Volcker is to talk at a meeting of top businessmen on Saturday and the FOMC reviewed his speech at the meeting, indicating that he will talk about the Fed's policy shift, sources said.

The stock and bond rally has come this summer as economists have grown more and more pessimistic about the prospects for recovery. Markets have rallied on the hope that the weakness of the economy would lead to lower interest rates.

Further evidence that recession continued last month came yesterday with a Labor Department report showing new claims for state unemployment insurance close to record levels in mid-September. The 697,000 figure for new claims in the week ending Sept. 25 was higher than analysts had expected.

As the recession has gone on and unemployment climbed steadily to new peaks, the Fed has come under increasing fire from Congress for keeping interest rates too high and money too tight. There are bills in both the House and the Senate that would force the Fed to pay more attention to the level of interest rates when setting policy.

Volcker is known to have been disappointed that rates have stayed so high, despite declining inflation, and that the economy has remained so weak. He had expected a pickup in demand to begin before now. Instead, the Fed is now predicting a further decline in final demand. Firms will also likely start to work off a new bulge of unwanted inventories that were built up in hopes of a recovery this summer, the Fed economists believe.

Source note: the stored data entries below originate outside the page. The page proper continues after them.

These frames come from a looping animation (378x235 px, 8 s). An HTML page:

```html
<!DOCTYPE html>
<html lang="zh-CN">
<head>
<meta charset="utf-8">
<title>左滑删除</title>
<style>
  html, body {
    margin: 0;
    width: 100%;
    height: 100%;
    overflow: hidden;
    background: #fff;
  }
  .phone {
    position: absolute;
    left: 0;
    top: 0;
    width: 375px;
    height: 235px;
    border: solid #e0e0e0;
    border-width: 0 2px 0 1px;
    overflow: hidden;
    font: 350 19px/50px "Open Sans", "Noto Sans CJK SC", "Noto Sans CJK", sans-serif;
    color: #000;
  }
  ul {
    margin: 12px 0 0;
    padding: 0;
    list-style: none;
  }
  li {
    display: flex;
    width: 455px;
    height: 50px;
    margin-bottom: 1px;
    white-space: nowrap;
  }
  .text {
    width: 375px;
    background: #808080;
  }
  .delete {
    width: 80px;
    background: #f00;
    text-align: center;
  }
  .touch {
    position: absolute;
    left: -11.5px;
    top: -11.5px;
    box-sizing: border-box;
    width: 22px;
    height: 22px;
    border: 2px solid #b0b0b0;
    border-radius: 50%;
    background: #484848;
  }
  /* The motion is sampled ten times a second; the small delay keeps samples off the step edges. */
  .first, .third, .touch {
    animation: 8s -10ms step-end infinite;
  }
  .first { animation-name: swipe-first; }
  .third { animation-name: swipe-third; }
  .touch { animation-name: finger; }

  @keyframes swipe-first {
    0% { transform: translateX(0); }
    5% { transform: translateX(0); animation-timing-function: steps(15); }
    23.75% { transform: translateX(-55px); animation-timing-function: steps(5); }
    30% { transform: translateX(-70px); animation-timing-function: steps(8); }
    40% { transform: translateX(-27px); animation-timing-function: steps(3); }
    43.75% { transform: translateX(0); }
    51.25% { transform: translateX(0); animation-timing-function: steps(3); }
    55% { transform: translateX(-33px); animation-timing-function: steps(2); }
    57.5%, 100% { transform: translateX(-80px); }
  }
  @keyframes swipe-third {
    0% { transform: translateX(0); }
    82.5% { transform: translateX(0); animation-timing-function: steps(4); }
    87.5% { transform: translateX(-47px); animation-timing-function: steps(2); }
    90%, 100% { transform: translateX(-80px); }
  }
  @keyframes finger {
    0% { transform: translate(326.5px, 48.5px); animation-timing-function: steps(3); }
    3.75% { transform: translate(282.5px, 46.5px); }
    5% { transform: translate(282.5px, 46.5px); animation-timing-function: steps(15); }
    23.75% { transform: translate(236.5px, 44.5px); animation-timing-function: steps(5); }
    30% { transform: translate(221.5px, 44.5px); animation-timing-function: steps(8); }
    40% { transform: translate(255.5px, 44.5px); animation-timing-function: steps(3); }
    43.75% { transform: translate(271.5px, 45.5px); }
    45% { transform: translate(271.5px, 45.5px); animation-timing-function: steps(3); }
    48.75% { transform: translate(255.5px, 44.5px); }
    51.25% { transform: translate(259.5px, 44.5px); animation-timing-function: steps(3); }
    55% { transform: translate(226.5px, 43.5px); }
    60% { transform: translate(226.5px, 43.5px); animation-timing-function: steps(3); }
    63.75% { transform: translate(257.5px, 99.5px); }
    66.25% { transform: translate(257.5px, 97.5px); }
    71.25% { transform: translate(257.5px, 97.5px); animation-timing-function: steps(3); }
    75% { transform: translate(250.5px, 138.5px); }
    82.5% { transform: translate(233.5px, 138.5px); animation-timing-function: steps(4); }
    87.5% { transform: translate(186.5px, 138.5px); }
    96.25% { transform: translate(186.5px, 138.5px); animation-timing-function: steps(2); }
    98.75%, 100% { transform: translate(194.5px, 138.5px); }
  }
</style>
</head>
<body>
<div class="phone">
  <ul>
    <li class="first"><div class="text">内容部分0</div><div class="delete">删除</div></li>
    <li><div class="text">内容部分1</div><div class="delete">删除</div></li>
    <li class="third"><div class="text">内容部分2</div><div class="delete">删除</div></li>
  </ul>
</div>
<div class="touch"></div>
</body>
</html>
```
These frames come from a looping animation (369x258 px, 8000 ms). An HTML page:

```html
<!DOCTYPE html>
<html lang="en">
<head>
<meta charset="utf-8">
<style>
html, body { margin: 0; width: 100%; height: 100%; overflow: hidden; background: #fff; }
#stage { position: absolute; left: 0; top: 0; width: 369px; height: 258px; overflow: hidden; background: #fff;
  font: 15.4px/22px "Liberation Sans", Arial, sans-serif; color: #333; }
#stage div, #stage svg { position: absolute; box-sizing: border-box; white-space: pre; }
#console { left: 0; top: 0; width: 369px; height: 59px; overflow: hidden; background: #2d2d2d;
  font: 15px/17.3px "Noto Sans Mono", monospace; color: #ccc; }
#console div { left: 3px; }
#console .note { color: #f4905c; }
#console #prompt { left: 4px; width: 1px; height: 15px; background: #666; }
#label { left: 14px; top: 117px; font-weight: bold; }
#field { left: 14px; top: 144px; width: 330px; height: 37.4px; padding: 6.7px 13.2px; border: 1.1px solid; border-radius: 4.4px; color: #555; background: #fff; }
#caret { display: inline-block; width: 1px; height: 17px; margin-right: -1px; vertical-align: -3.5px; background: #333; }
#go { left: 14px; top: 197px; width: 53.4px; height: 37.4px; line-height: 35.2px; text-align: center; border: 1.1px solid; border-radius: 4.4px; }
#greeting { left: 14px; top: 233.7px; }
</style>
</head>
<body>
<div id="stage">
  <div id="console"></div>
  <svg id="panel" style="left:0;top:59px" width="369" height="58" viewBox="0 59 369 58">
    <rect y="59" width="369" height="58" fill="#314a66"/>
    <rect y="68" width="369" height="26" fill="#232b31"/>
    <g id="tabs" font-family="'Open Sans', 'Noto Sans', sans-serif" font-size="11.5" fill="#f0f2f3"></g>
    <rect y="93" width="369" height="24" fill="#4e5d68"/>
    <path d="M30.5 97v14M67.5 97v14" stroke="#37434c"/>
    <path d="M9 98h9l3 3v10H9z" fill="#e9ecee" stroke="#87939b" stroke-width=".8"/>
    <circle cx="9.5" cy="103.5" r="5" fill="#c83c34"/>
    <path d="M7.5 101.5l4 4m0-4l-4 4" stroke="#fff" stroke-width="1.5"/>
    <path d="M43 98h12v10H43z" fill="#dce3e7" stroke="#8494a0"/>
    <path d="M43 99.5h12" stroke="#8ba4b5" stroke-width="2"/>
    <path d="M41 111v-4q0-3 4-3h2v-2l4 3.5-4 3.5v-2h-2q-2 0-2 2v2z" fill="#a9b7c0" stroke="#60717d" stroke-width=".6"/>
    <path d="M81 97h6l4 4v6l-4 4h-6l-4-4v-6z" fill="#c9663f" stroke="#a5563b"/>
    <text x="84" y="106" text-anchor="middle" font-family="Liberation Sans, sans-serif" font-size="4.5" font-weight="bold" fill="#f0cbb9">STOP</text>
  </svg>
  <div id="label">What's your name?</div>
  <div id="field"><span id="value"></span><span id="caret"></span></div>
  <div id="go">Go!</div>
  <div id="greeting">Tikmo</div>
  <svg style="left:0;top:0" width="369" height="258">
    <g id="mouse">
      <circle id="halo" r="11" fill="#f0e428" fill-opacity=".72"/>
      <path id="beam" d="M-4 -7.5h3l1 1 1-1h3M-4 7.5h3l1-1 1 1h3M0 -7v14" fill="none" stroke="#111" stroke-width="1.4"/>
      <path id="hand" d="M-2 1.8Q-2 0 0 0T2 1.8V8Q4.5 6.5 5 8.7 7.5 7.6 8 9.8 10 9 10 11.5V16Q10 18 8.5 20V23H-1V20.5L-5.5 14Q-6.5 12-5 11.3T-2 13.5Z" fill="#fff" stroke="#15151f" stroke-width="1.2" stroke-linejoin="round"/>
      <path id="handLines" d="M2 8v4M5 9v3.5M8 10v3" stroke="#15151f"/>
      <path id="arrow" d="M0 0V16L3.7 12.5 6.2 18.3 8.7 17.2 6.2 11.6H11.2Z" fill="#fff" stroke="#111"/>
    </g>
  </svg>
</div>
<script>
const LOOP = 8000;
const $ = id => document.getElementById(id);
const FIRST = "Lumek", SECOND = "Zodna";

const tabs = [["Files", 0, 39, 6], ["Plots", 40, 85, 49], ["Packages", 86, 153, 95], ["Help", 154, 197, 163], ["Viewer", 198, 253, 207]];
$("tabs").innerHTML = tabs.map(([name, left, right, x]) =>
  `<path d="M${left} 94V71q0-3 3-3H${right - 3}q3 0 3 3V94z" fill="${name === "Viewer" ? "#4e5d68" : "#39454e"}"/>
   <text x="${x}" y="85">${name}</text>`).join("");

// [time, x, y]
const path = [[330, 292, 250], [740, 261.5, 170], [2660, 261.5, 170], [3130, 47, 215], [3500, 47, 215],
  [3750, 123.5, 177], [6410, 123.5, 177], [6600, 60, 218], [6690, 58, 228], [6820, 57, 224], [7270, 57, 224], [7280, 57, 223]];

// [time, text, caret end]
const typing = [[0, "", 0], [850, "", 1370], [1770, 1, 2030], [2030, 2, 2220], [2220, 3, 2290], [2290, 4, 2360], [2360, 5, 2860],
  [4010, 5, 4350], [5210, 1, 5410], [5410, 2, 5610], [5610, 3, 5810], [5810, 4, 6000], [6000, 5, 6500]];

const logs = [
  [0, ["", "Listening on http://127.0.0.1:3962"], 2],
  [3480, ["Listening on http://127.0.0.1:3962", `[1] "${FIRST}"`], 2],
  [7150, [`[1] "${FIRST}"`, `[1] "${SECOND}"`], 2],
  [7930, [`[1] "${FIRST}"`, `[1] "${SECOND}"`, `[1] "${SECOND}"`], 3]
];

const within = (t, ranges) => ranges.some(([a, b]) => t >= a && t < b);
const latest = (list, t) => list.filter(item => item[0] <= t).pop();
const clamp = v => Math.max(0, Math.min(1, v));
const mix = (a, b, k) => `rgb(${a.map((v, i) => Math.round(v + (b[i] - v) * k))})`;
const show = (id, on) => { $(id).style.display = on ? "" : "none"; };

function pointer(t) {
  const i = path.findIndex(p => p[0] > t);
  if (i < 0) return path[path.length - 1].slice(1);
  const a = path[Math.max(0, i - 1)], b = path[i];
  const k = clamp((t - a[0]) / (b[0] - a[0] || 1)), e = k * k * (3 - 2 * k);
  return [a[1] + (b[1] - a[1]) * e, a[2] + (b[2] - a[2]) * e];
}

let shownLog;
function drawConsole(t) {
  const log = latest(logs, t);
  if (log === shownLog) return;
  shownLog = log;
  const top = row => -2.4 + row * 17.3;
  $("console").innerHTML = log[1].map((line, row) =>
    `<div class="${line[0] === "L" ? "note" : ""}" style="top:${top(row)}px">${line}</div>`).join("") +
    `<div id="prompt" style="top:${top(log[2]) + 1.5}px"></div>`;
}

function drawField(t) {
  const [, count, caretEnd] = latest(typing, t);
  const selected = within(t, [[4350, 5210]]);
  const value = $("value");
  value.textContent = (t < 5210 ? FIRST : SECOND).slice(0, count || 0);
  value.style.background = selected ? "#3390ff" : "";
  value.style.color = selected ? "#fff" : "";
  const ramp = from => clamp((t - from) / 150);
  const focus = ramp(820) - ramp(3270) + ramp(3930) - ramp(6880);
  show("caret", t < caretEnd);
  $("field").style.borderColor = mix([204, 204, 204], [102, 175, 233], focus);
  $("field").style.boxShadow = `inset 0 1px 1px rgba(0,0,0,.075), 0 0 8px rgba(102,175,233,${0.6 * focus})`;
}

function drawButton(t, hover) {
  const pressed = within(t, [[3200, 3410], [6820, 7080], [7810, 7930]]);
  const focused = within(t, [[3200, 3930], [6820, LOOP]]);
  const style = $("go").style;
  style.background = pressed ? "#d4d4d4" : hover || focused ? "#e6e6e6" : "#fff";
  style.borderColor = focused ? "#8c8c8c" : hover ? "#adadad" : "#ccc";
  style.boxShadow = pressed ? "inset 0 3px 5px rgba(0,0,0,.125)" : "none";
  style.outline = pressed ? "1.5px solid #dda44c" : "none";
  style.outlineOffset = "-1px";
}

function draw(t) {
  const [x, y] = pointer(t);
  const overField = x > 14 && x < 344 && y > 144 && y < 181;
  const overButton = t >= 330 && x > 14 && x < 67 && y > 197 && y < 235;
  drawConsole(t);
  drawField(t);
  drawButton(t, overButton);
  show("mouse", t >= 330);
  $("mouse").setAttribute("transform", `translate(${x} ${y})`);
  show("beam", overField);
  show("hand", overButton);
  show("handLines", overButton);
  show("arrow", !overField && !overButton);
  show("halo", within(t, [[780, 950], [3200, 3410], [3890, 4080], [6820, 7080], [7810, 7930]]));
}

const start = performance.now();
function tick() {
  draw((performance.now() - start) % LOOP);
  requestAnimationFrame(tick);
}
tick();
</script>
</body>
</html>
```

President Reagan had predicted that the income tax cut of 10 percent on July 1 would spur consumer spending and recovery, but that has not happened.

The Fed has tried to control the money supply in an attempt to control total spending in the economy. But a new banking bill just passed by Congress will upset the money supply figures and may change their relationship to spending.

Treasury Secretary Donald T. Regan warned this week that the money numbers would be virtually meaningless for a while because of the new banking bill. This will allow banks and thrift institutions to set up a new deposit account to compete with the popular money market funds. While the new account will pay high interest and attract funds from savings deposits, it will also be readily convertible into cash.

Consumers may decide to shift money out of both checking and savings accounts into the new accounts, thus obscuring the underlying changes in deposits that show up in the different money measures. It is not yet clear how the new accounts will be classified by the Federal Reserve, whether they will count as part of M1, or just be included in M2.